Burma’s resource diplomacy has reaped effective results with China. In January 2007, China vetoed a draft UN Security Council Resolution calling on “Myanmar’s Government to cease military attacks against civilians in ethnic minority regions and begin a substantive political dialogue that would lead to a genuine democratic transition.” Just three days later, a Production Sharing Contract was signed between China National Petroleum Company (CNPC) and Burma’s junta, the State Peace and Development Council, for exploration, drilling and production rights in three additional blocks. Just months later, the junta announced that it was selling the entire gas finds in blocks A-1 and A-3 (the Shwe gas) to China for a below market price. This caused the consortium of Indian and South Korean companies developing the gas fields to protest loudly. Indian media reports quoted Indian company officials as unhappy about the Chinese sale and reconsidering any further investments in western Burma’s gas.


India had considered itself the primary final purchaser of the Shwe gas and had developed plans for various transport routes, including investments in surveying pipeline and shipping options. After years of research and negotiations, however, they were suddenly cut out of the equation when the gas was sold to the Chinese.

Keen to regain lost ground, India dispatched its Oil Minister to seal new contracts in additional exploration blocks in September 2007. The visit came in the midst of unprecedented and peaceful demonstrations protesting the high price of fuel in Burma. India’s Minister promised an additional US$150 million in investment to the junta despite a violent crackdown on the monks leading the demonstrations (see Saffron Revolution section).

Beyond oil and gas, India has invested millions of dollars into the development of the port in Sittwe, the Kaladan transit transport multi-modal project, and roads linking the two countries. India has made multi-million dollar weapons sales to Burma as well.[1] These are all part and parcel of India’s “Look East” policy, one strategy for reducing the influence of China on its neighbor and in the region. In addition investment interests and geopolitical counter-balance, India is seeking to garner Burmese assistance in cracking down on armed separatists in northeast India.

World energy projections predict that by 2030 the world’s energy needs will be over 50% higher compared to 2007 and that China and India alone will account for 45% of the increase in demand.[2] The two countries are engaged in a global competitive search for gas and oil; the struggle for the Shwe Gas is a microcosm of that struggle as Burma is currently the leading alternative supplier for the world’s two fastest growing and energy-hungry economies.


Russia also has resource interests in Burma, including production contracts in three oil and gas blocks and mining interests. Russia has sold arms and military equipment to the junta and has announced plans to build a nuclear reactor in the country. Not surprisingly, Russia is opposed to “attempts to internationalize the internal situation in Myanmar” and complied with China’s veto of the UN Security Council resolution in 2007.[3]

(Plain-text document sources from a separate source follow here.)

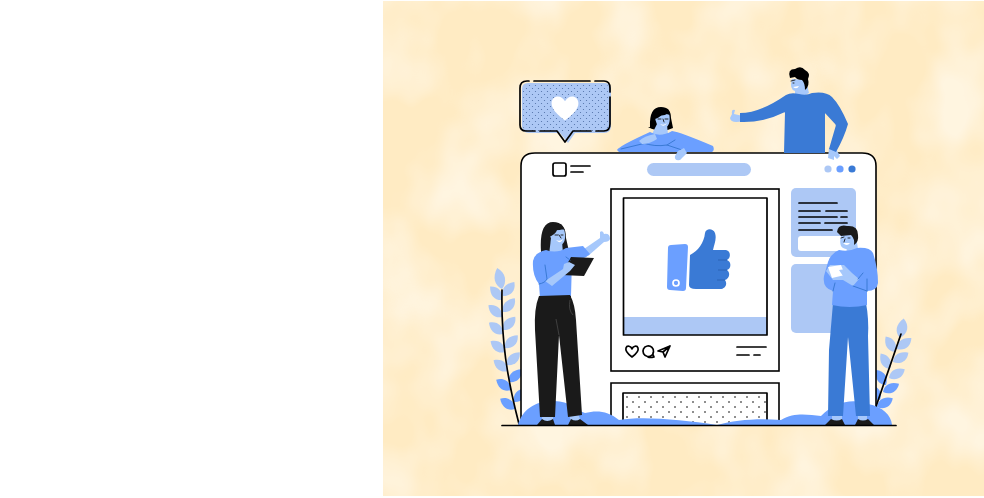
<!DOCTYPE html>
<html lang="en">
<head>
<meta charset="utf-8">
<title>Social media illustration</title>
<style>
:root{--paper:#fff;--cream:#ffebc3;--ink:#000;--black:#1a1a1a;--pale:#adc8f5;--sky:#6b9fff;--blue:#3a7ad5;--skin:#a6c8fb}
html,body{margin:0;background:var(--paper);overflow:hidden}
.banner{display:block;width:984px;height:498px}
.white{fill:var(--paper)}.cream{fill:var(--cream)}.black{fill:var(--black)}.ink{fill:var(--ink)}
.pale{fill:var(--pale)}.sky{fill:var(--sky)}.blue{fill:var(--blue)}.skin{fill:var(--skin)}
.line{fill:none;stroke:var(--ink);stroke-width:1.7;stroke-linecap:round;stroke-linejoin:round}
.frame{fill:var(--paper);stroke:var(--ink);stroke-width:1.6}
.fold{fill:none;stroke:var(--blue);stroke-width:1;stroke-linecap:round}
.face{fill:none;stroke:var(--black);stroke-width:.9;stroke-linecap:round}
.smile{fill:var(--paper)}
</style>
</head>
<body>
<svg class="banner" viewBox="0 0 984 498" role="img" aria-label="Four people around a social media page with a thumbs-up post">
<defs>
  <filter id="mottle" x="0" y="0" width="100%" height="100%" color-interpolation-filters="sRGB">
    <feTurbulence type="fractalNoise" baseFrequency=".014 .011" numOctaves="3" seed="8"/>
    <feColorMatrix values="0 0 0 0 1  0 0 0 0 .96  0 0 0 0 .88  2.6 0 0 0 -.95"/>
  </filter>
  <pattern id="bubble-dots" width="6" height="6" patternUnits="userSpaceOnUse">
    <circle cx="1.5" cy="1.5" r=".6" fill="#4f6fa5"/><circle cx="4.5" cy="4.5" r=".6" fill="#4f6fa5"/>
  </pattern>
  <pattern id="post-dots" x="624" y="394" width="12" height="10" patternUnits="userSpaceOnUse">
    <circle cx="3" cy="3" r=".8"/><circle cx="9" cy="8" r=".8"/>
  </pattern>
  <path id="leaf" d="M0 0C-6-4-7-11-1-18C6-13 6-5 0 0Z"/>
  <path id="heart" d="M0 13C-8 7-14 1-14-5C-14-13-4-15 0-7C4-15 14-13 14-5C14 1 8 7 0 13Z"/>
</defs>

<g id="backdrop">
  <rect class="cream" x="383" y="1" width="601" height="495"/>
  <rect x="383" y="1" width="601" height="495" filter="url(#mottle)"/>
</g>

<g id="plant-left">
  <g class="pale">
    <use href="#leaf" transform="translate(502 289) rotate(-10) scale(1.1 1.2)"/>
    <use href="#leaf" transform="translate(503 296) rotate(42)"/>
    <use href="#leaf" transform="translate(502 300) rotate(-38)"/>
    <use href="#leaf" transform="translate(503 312) rotate(44)"/>
    <use href="#leaf" transform="translate(502 317) rotate(-46)"/>
    <use href="#leaf" transform="translate(503 330) rotate(46)"/>
    <use href="#leaf" transform="translate(503 334) rotate(-48)"/>
    <use href="#leaf" transform="translate(505 348) rotate(48)"/>
    <use href="#leaf" transform="translate(505 352) rotate(-50)"/>
    <use href="#leaf" transform="translate(507 365) rotate(48)"/>
    <use href="#leaf" transform="translate(508 371) rotate(-50)"/>
  </g>
  <g class="sky">
    <use href="#leaf" transform="translate(509 382) rotate(48)"/>
    <use href="#leaf" transform="translate(511 390) rotate(-52)"/>
    <use href="#leaf" transform="translate(514 402) rotate(44)"/>
    <use href="#leaf" transform="translate(515 409) rotate(-52)"/>
  </g>
  <path class="line" stroke-width="1.2" d="M502 290C501 340 507 378 519 424"/>
</g>

<g id="plant-right">
  <g class="pale">
    <use href="#leaf" transform="translate(900 338) rotate(14) scale(1.1 1.1)"/>
    <use href="#leaf" transform="translate(897 349) rotate(56)"/>
    <use href="#leaf" transform="translate(895 352) rotate(-28)"/>
    <use href="#leaf" transform="translate(893 362) rotate(62)"/>
    <use href="#leaf" transform="translate(890 369) rotate(-28)"/>
    <use href="#leaf" transform="translate(889 378) rotate(64)"/>
  </g>
  <g class="sky">
    <use href="#leaf" transform="translate(886 385) rotate(-30)"/>
    <use href="#leaf" transform="translate(883 392) rotate(66)"/>
    <use href="#leaf" transform="translate(880 400) rotate(-30)"/>
    <use href="#leaf" transform="translate(877 407) rotate(64)"/>
  </g>
  <path class="line" stroke-width="1.2" d="M901 334L872 418"/>
</g>

<g id="browser-window">
  <path class="frame" d="M521 425V166Q521 153 535 153H862Q876 153 876 166V425"/>
  <rect class="line" x="553" y="163" width="13" height="13" rx="2"/>
  <path class="line" d="M571 166H590M571 172H583"/>
  <rect class="pale" x="647" y="163" width="104" height="13" rx="6.5"/>
  <circle class="pale" cx="828" cy="169" r="3.6"/><circle class="sky" cx="840" cy="169" r="3.6"/><circle class="blue" cx="852" cy="169" r="3.6"/>
</g>

<g id="sidebar">
  <rect class="pale" x="791" y="188" width="65" height="69" rx="5"/>
  <path class="line" d="M799 203H837M799 211H820M826 211H847M799 217H837M841 217H847M799 223H820M825 223H847M799 230H832"/>
  <rect class="white" x="798" y="236" width="50" height="15" rx="3"/>
  <rect class="pale" x="791" y="264" width="65" height="69" rx="5"/>
</g>

<g id="post">
  <rect class="frame" x="611" y="189" width="168" height="182"/>
  <rect class="white" x="623" y="198" width="144" height="137"/>
  <rect class="pale" x="623" y="317" width="144" height="18"/>
  <rect class="line" x="623.5" y="198" width="143.5" height="137"/>
  <g id="thumbs-up">
    <path class="sky" d="M671 245L685 244Q688 244 688 247L686 288Q686 291 683 291L670 290Q667 290 667 287L668 248Q668 245 671 245Z"/>
    <circle cx="676" cy="283" r="3" fill="none" stroke="#fff" stroke-width="1.7"/>
    <path class="blue" d="M690 255C698 251 704 243 705 233C706 228 713 228 715 233C717 239 714 245 713 250L726 250C731 251 731 258 727 260C732 262 731 269 727 270C731 273 729 279 725 280C728 284 725 289 720 289L696 289Q689 289 689 285Z"/>
    <path fill="none" stroke="#2b62b5" d="M718 260H727M718 270H727M717 280H725"/>
  </g>
  <g id="post-actions" class="line">
    <path d="M632 357C628 354 625 351 626 348C627 345 631 346 632 349C633 346 637 345 638 348C639 351 636 354 632 357Z"/>
    <path d="M652 355A5.3 5.3 0 1 1 653.500 352Q652 354 654 357Q650 358 648 357"/>
    <path d="M658 351L670 346L665 357L663 352Z M663 352L670 346"/>
    <path d="M737 347H766M737 355H749M754 355H760"/>
  </g>
</g>

<g id="next-post">
  <path class="frame" stroke-width="2.400" d="M611 425V383H779V425"/>
  <rect class="white" x="623" y="393" width="144" height="32"/>
  <rect x="623" y="393" width="144" height="32" fill="url(#post-dots)"/>
  <path class="line" stroke-width="2.400" d="M623 425V393H767V425"/>
</g>

<g id="speech-bubble">
  <path class="pale" d="M528 83H605Q611 83 611 89V126Q611 133 604 133H575L568 143L560 133H529Q522 133 522 126V89Q522 83 528 83Z"/>
  <rect x="523" y="84" width="86" height="47" rx="5" fill="url(#bubble-dots)"/>
  <path class="line" d="M534 81H590M595 81H604Q610 81 610 88V92M610 97V124Q610 131 604 131H596M591 131H573L565 142L557 131H540M535 131H526Q520 131 520 125V88Q520 81 527 81H529"/>
  <use class="white" href="#heart" transform="translate(565 108) scale(.96)"/>
</g>

<g id="woman-leaning">
  <path class="ink" d="M650 127Q649 107 661 107Q671 107 671 118L673 128Q661 134 648 127Z"/>
  <path class="skin" d="M657 124L667 125L668 134Q660 140 652 134Z"/>
  <path class="skin" d="M655 115Q663 117 669 113Q672 128 662 128Q655 126 655 115Z"/>
  <path class="ink" d="M653 119Q659 119 663 113L670 115L668 109L655 109Z"/>
  <path class="face" d="M658 119H661M665 119H668M663 119L664 122"/>
  <path class="smile" d="M660 124Q664 126 667 123Q664 128 660 124Z"/>
  <path class="sky" d="M617 150Q619 146 650 132Q660 138 672 131Q680 132 713 146Q715 150 712 152H619Z"/>
  <path class="fold" d="M643 143Q655 147 667 145L685 151M621 149L646 143M667 145L675 140"/>
  <path class="skin" d="M639 141Q644 136 655 134L657 139Q650 144 642 144ZM678 151L684 148L687 153L680 160Q674 161 675 156Z"/>
</g>

<g id="man-pointing">
  <path class="skin" d="M792 79L806 80L809 93Q802 98 795 94L795 91Q789 89 792 79Z"/>
  <path class="ink" d="M790 78Q787 69 795 69Q801 65 805 70Q811 73 808 79Q810 86 805 90Q805 83 802 80Q797 80 795 77Z"/>
  <path class="face" d="M791 81L795 80M793 83H794"/><path class="smile" d="M793 87L799 86Q797 90 793 87Z"/>
  <path class="skin" d="M743 116L734 114L735 110Q731 109 732 114L730 118Q731 124 743 121ZM829 148L836 149L840 156L837 159L834 156V160L828 158Z"/>
  <path class="blue" d="M784 153L785 112Q763 123 740 122L740 113Q760 113 786 95Q791 92 799 94Q806 96 812 93Q826 91 832 97Q840 105 848 124Q844 138 836 152L829 149L836 125L825 113V153Z"/>
  <path class="fold" stroke="#2a5da8" d="M825 113L823 105M785 112L787 105M836 125L841 126"/>
</g>

<g id="mounds" class="sky">
  <path d="M518 425C522 410 535 401 552 401C569 400 576 410 585 413C597 410 608 411 619 420C644 416 682 420 717 425Z"/>
  <path d="M717 425C735 420 758 418 781 420C795 412 808 415 821 416C835 402 852 398 868 404C883 407 891 415 892 425Z"/>
</g>

<g id="woman-presenting">
  <path class="black" d="M541 252Q539 222 553 222Q566 222 566 238L570 256L571 298H541Z"/>
  <path class="skin" d="M551 238L562 240L563 255H549Z"/>
  <path class="skin" d="M550 230Q558 231 564 229Q568 244 558 246Q549 242 550 230Z"/>
  <path class="black" d="M548 237Q555 236 558 228L565 230L561 224L550 226Z"/>
  <path class="face" d="M555 235H558M561 235H563M559 235L561 238"/>
  <path class="smile" d="M556 240Q560 242 563 239Q561 245 556 240Z"/>
  <path class="skin" d="M584 249L600 238L600 232Q603 230 604 234Q610 233 610 239Q609 242 604 242L588 256Z"/>
  <path class="sky" d="M546 250Q557 254 566 248L583 246L590 254Q584 260 572 260L571 296L540 298L539 284Q532 275 533 261Q534 253 546 250Z"/>
  <path class="black" d="M571 257L594 258L584 276L561 275Z"/>
  <path class="skin" d="M545 281L563 269L564 264L569 262L575 265L570 271L552 286Z"/>
  <path class="fold" d="M539 284Q545 283 547 279L545 265M570 260L566 257"/>
  <path class="skin" d="M542 414H553V422H542ZM569 414L578 413L581 422H571Z"/>
  <path class="black" d="M539 296L570 295Q575 304 576 320L582 415L568 417L559 335L555 417H540L535 330Q534 308 539 296Z"/>
  <path class="black" d="M542 419Q547 423 553 419L555 425H537ZM571 419Q576 422 580 419L588 425H568Z"/>
  <path fill="none" stroke="#4a4a4a" stroke-width=".8" d="M559 335L556 319M570 300Q568 310 573 315"/>
</g>

<g id="man-with-phone">
  <path class="skin" d="M841 236L856 236L858 249Q851 254 846 249Q838 248 841 236Z"/>
  <path class="black" d="M837 232Q838 224 847 226Q858 225 858 235Q859 242 854 245Q855 239 851 235L841 236Z"/>
  <path class="face" d="M841 238L844 237M848 238H850M845 239L844 242"/><path class="smile" d="M843 243L850 243Q847 247 843 243Z"/>
  <path class="skin" d="M832 415H842V422H832ZM858 415H867V422H858Z"/>
  <path class="blue" d="M833 303H866Q869 319 868 336L870 416H856L848 337L843 416H828L829 350Z"/>
  <path class="sky" d="M839 250Q849 252 857 248Q870 247 873 253Q878 268 878 283Q877 291 867 291L867 305Q850 309 832 305L833 291Q822 288 824 276L828 262Q831 253 839 250Z"/>
  <path class="skin" d="M826 271L830 265L844 265L852 273L859 279L853 286L843 280L833 280Z"/>
  <path class="white" d="M828 267L841 265L845 275L832 278Z"/>
  <path class="skin" d="M839 270L846 269L852 275L845 279Z"/>
  <path class="fold" d="M853 286L867 291M867 291L867 279M833 291L835 283M858 279L863 273"/>
  <path class="black" d="M831 419Q837 422 842 419L845 425H825ZM858 419Q863 422 868 419L874 425H855Z"/>
  <path class="fold" stroke="#2a5da8" d="M848 337L850 321"/>
</g>

<path id="ground" class="line" d="M502 425.500H896"/>
</svg>
</body>
</html>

Thailand, the current ASEAN chair, relies on natural gas from Burma for twenty percent of its electricity supply and in 2008 was a leading investor in Burma. Singapore is also a lead investor in Burma, and Singaporean, Malaysian, and Vietnamese companies have stakes in oil and gas exploration blocks in Burma.[4] Several Burmese businesses run by tycoons aligned with top military generals are also registered in Singapore. Access to resources and trade interests, along with ASEAN’s traditional non-interference policy, has in the past resulted in muted criticism of Burma’s junta from the regional body.

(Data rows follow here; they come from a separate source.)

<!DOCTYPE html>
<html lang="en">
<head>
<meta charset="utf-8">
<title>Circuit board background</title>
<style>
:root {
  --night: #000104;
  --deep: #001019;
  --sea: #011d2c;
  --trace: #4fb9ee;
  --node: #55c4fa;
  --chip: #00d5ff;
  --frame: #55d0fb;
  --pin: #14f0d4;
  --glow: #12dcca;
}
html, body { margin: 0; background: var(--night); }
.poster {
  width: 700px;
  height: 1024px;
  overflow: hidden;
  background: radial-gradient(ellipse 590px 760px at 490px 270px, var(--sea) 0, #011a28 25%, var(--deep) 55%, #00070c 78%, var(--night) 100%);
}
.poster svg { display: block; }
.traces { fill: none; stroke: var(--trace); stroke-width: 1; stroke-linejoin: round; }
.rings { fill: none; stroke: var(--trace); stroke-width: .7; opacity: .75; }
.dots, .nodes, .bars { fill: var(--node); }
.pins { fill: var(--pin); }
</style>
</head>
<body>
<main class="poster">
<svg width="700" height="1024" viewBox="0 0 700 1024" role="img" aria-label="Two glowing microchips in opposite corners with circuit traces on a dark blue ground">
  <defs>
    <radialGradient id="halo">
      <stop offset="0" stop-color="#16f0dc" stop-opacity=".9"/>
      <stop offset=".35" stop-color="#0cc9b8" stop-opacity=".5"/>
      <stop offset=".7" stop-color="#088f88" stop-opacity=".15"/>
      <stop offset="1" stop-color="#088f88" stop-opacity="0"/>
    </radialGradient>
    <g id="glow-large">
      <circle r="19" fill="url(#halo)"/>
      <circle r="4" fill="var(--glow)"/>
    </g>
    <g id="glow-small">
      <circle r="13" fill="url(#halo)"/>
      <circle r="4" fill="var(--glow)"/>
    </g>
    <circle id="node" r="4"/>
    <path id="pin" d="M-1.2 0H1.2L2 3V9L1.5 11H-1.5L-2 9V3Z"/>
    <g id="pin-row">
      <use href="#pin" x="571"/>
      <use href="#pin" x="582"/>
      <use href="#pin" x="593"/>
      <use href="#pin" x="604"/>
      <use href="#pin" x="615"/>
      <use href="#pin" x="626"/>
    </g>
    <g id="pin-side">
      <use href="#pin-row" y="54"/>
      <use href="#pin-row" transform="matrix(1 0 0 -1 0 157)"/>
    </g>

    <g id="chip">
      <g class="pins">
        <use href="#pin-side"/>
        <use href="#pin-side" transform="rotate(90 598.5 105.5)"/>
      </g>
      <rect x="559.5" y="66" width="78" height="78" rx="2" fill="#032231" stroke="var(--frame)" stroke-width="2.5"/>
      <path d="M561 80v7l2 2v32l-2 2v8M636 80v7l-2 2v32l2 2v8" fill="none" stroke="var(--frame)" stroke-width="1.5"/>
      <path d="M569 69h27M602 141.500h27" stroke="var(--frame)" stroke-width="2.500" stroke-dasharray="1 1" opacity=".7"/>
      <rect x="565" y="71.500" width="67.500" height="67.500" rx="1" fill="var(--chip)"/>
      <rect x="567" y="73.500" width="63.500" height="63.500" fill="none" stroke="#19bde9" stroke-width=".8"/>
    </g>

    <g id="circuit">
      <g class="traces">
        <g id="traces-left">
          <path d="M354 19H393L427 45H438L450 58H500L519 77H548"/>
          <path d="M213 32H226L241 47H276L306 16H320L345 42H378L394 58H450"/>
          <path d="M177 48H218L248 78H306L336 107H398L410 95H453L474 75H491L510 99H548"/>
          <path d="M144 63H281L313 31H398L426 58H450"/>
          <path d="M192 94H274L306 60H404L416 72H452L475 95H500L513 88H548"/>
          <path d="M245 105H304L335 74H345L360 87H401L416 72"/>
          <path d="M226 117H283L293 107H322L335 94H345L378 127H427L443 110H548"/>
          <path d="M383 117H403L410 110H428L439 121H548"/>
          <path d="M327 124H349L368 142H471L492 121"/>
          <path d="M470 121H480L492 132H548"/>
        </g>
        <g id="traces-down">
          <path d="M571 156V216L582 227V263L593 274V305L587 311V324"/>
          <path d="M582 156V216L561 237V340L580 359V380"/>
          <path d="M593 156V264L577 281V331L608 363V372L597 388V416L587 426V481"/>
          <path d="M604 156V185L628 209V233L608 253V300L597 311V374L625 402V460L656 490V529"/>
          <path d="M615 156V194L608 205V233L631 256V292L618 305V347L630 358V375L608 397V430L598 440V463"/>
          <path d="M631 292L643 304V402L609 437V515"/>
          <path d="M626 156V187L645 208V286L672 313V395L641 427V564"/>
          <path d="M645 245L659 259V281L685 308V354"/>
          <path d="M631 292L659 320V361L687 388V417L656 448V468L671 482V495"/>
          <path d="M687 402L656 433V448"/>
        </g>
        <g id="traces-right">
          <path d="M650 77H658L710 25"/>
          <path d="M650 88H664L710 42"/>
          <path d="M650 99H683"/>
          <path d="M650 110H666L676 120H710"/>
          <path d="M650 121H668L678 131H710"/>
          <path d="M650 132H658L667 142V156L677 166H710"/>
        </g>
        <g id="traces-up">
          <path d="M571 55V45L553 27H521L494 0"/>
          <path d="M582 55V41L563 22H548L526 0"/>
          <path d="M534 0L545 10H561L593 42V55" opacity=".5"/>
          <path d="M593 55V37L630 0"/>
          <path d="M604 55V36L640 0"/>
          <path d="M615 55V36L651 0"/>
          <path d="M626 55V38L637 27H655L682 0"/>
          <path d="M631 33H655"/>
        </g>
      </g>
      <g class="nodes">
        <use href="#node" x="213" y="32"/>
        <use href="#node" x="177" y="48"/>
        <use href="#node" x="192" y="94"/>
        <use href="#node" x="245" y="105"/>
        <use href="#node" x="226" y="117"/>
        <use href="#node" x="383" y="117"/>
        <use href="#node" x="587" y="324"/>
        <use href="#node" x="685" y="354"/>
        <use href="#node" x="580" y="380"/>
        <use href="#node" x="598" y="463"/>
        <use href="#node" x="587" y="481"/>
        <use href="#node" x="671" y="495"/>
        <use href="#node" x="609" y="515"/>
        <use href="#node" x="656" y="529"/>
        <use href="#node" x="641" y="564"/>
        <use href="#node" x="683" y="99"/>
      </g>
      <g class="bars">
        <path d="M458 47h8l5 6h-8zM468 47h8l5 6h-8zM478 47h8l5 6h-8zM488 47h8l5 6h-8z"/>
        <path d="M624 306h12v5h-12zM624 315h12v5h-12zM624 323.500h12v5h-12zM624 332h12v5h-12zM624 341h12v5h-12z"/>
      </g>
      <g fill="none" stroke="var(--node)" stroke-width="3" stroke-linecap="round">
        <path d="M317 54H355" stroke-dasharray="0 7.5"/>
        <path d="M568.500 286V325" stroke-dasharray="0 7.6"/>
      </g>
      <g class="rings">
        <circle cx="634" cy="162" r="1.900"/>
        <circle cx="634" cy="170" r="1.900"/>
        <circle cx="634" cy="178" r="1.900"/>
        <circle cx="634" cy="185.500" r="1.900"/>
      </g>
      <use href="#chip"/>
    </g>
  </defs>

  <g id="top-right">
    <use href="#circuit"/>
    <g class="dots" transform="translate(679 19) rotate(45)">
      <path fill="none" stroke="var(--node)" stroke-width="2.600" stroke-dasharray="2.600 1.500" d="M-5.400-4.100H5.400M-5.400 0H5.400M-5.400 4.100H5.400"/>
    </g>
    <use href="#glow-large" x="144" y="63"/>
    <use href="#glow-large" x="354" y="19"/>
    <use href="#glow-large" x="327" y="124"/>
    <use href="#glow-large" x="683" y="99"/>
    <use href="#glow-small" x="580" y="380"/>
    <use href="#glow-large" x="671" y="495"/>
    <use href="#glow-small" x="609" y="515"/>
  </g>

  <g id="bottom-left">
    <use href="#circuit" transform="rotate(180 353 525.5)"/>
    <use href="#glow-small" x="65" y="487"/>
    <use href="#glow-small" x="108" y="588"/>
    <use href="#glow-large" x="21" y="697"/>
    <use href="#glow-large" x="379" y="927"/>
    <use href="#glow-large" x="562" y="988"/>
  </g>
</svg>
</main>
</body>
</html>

[1] In addition to the Shwe Gas, the Indian oil company Essar has been conducting exploratory drilling in Arakan State since December 2008, following a recent discovery of oil reserves in northern Sittwe Township.


[2] World Energy Outlook: China and India Insights, Executive Summary, International Energy Agency, 2007.

[3] June 21, 2009 Itar-Tass (Russia) Moscow hopes for an unbiased trial of Suu Kyi

[4] It is interesting to note that within ASEAN, Vietnam. Malaysia, and Indonesia are all large producers of oil/gas but don’t have strong standards that include social and environmental safeguards.